Kelchen, writing in his October 23 education blog, had some morning-after reservations about using prior-prior year tax documents, albeit mild ones, including concerns that newly available grounds for appeals could put an added burden on financial aid offices. He also suggested that the use of prior prior year tax returns didn't go far enough.

"A perfectly implemented PPY program would let students know their eligibility for certain types of financial aid a year earlier than current rules--as early as the spring of a traditional-age student's junior year of high school," Kelchen wrote. "While that is an improvement, it may still not be early enough to sufficiently influence students' academic and financial preparation for college. Early commitment and college promise programs reach students at earlier ages, and thus have more potential to be successful."

Even with these caveats, Kelchen said, "I would like to see PPY get a shot at a demonstration program in the next few years.
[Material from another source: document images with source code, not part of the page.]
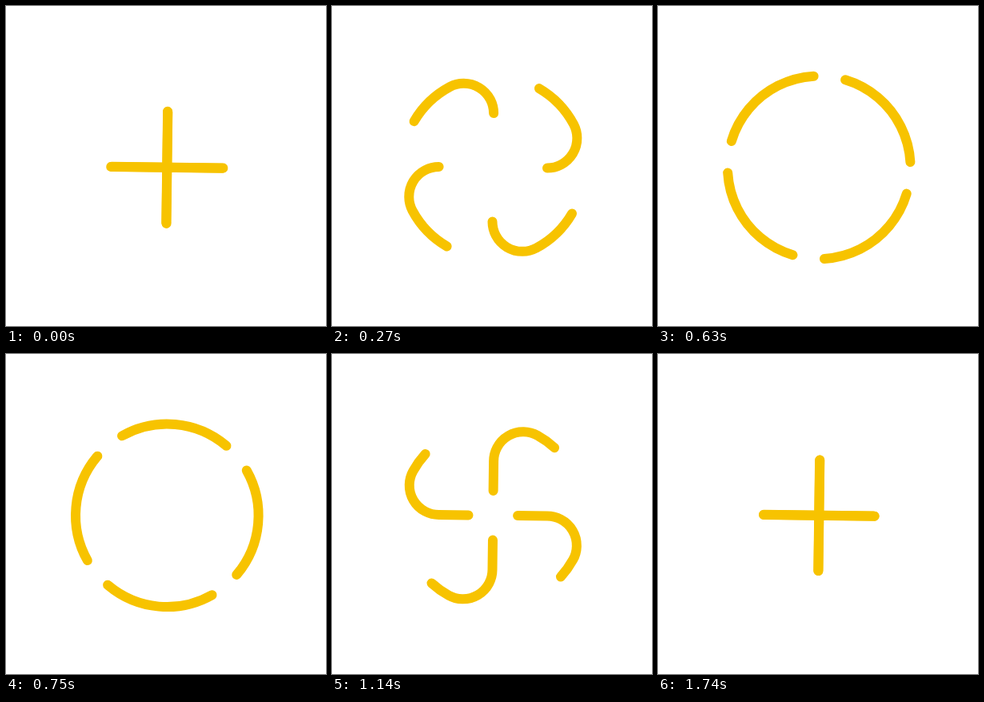
An HTML page for the animation above (2360 ms loop, 400 by 400 pixels).

```html
<!DOCTYPE html>
<html lang="en">
<head>
<meta charset="utf-8">
<title>Loader</title>
<style>
  html, body { margin: 0; width: 100%; height: 100%; overflow: hidden; background: #fff; }
  svg { display: block; width: 100vw; height: 100vh; }
</style>
</head>
<body>
<svg viewBox="0 0 400 400">
  <defs>
    <!-- up the bar, out onto the ring, once around, back down the bar -->
    <path id="track" d="M-1 69.3 L.8 -67.8
      A37.4 37.4 0 0 0 -54.1 -100.7
      A114.3 114.3 0 1 0 55.4 -99.96
      A36.8 36.8 0 0 0 .8 -67.8
      L-1 69.3"/>
  </defs>
  <g id="strokes" transform="translate(201.3 201.8)" fill="none" stroke="#f7c300"
     stroke-width="12" stroke-linecap="round" stroke-dasharray="139.5 2000">
    <use href="#track"/>
    <use href="#track" transform="rotate(90)"/>
    <use href="#track" transform="rotate(180)"/>
    <use href="#track" transform="rotate(270)"/>
  </g>
</svg>
<script>
const LOOP = 2360, STEP = 30;
const strokes = document.getElementById('strokes');

// [time in ms, distance of the tail along the track, speed in px/ms]
const keys = [
  [0, 0, 0],
  [270, 137, .9],
  [630, 523, .9],
  [900, 698, .48],
  [1140, 791, .38],
  [1410, 892, .2]
];

// Cubic Hermite between keys, resting after the last one
function travel(t) {
  const i = keys.findIndex(k => k[0] > t);
  if (i < 0) return keys[keys.length - 1][1];
  const [t0, s0, v0] = keys[i - 1], [t1, s1, v1] = keys[i];
  const d = t1 - t0, u = (t - t0) / d, w = 1 - u;
  return s0 * w * w * (1 + 2 * u) + s1 * u * u * (3 - 2 * u)
       + d * u * w * (v0 * w - v1 * u);
}

const start = performance.now();
function draw() {
  const t = (performance.now() - start) % LOOP;
  strokes.setAttribute('stroke-dashoffset', -travel(Math.floor(t / STEP) * STEP));
  requestAnimationFrame(draw);
}
draw();
</script>
</body>
</html>
```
If it can help at least some students at a reasonable cost, let's give it a try and see if it does induce students to enroll and persist in college.

--Written by John Sandman for MainStreet